§ WHAT IS NEEDED
Each line of the data below that contains "center" must be copied.

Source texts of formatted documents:
---------------

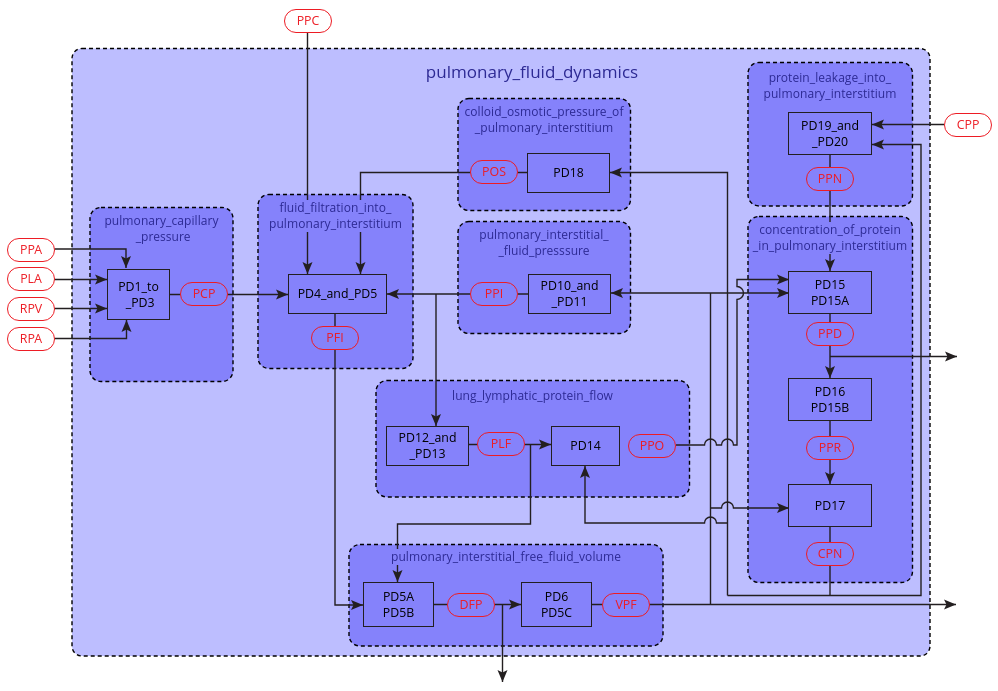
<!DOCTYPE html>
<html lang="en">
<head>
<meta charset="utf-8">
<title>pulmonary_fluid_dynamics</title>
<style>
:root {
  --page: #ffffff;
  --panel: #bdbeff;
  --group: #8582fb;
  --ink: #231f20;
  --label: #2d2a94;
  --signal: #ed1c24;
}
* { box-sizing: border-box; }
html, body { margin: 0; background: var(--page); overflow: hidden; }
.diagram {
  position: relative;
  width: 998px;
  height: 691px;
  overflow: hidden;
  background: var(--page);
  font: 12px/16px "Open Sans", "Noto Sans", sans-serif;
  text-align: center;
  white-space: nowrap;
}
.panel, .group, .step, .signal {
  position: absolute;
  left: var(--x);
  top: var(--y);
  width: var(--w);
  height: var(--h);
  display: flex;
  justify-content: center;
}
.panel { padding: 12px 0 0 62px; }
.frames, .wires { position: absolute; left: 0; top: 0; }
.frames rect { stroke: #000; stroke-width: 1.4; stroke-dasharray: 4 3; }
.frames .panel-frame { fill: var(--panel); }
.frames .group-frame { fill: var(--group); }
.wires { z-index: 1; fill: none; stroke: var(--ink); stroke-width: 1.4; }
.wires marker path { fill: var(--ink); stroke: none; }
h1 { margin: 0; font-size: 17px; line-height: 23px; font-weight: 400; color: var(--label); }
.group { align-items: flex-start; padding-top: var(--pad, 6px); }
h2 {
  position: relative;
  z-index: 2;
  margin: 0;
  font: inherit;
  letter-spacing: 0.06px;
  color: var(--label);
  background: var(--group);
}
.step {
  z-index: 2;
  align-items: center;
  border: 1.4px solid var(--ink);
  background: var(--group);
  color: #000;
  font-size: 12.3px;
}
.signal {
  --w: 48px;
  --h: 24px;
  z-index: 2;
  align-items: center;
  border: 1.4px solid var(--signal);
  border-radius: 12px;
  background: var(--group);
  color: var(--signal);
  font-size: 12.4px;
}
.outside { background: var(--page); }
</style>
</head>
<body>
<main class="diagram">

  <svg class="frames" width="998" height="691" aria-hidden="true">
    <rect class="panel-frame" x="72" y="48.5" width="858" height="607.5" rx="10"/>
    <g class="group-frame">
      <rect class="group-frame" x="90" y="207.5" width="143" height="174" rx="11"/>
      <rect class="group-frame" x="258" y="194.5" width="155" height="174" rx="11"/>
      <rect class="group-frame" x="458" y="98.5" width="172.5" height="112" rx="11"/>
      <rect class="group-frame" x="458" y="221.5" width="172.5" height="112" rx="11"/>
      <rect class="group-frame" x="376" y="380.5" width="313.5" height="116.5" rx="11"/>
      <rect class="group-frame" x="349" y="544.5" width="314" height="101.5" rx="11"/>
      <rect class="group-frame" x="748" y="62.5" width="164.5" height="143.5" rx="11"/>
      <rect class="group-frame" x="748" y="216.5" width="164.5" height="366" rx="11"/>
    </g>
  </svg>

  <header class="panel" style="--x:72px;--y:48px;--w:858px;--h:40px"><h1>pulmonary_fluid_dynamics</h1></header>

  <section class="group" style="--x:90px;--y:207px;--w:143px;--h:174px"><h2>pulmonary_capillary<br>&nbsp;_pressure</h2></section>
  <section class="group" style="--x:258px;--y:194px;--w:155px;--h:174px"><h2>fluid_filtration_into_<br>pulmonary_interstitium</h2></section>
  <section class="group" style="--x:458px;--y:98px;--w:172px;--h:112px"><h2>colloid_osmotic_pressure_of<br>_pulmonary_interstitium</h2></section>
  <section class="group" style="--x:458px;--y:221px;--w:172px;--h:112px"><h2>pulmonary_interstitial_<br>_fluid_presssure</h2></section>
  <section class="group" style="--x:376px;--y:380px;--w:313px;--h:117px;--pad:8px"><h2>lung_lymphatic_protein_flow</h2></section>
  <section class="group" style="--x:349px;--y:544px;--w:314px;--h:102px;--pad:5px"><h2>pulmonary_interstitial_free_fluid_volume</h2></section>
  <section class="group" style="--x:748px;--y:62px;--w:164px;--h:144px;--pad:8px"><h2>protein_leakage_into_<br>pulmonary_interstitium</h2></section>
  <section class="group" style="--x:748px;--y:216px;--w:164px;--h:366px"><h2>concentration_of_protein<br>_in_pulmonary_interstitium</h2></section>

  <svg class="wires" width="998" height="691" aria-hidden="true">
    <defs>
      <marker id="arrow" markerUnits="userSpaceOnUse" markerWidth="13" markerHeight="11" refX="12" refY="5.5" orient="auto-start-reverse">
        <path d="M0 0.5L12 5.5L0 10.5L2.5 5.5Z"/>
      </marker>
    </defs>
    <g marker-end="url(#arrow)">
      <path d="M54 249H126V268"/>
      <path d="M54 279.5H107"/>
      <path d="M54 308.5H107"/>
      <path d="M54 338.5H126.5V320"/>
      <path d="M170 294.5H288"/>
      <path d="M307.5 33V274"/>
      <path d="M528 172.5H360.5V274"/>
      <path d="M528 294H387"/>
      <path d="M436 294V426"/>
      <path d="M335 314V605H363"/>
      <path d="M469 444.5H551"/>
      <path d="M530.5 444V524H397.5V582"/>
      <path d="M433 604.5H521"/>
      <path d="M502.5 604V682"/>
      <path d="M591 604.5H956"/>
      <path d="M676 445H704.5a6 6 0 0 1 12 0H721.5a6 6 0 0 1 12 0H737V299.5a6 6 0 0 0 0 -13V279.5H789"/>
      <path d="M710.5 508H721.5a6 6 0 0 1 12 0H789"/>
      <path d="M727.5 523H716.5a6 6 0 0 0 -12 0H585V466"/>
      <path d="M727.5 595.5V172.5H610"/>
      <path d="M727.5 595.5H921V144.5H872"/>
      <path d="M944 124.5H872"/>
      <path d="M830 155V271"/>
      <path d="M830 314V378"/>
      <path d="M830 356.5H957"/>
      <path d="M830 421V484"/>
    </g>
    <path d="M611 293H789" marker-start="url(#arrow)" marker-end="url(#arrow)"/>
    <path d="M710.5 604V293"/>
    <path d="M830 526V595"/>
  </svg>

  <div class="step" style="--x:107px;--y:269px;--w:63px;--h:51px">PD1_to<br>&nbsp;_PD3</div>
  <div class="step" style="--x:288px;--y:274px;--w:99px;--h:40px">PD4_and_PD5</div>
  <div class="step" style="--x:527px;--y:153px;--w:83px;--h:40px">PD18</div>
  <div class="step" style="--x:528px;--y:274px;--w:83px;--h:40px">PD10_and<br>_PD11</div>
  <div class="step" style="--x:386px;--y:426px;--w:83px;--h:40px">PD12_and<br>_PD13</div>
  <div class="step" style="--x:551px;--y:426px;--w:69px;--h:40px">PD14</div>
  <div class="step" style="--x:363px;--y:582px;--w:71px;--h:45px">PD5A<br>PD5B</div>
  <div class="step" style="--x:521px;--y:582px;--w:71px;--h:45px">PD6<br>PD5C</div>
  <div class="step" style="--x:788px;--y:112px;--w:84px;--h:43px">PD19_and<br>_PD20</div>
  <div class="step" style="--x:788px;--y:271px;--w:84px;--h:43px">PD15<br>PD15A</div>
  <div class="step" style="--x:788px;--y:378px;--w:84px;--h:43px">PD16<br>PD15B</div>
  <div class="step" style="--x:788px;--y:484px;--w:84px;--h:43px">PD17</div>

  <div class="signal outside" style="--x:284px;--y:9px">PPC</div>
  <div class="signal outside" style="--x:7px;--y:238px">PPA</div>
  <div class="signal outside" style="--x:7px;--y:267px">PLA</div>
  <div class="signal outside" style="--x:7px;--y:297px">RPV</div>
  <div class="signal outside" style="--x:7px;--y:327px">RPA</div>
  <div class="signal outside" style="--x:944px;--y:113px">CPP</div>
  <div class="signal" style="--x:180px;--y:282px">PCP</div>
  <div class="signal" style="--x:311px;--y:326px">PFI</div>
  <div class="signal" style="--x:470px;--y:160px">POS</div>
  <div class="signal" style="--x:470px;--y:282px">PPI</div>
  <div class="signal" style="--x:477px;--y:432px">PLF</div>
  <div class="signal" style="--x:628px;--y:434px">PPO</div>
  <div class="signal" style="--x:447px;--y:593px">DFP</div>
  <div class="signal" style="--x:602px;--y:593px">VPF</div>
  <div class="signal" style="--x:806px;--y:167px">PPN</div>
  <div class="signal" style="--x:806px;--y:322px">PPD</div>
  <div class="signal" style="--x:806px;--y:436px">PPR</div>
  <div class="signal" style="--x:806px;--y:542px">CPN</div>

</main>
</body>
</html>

---------------

§ RESULT OF THE EXERCISE
  text-align: center;
  justify-content: center;
  align-items: center;
  align-items: center;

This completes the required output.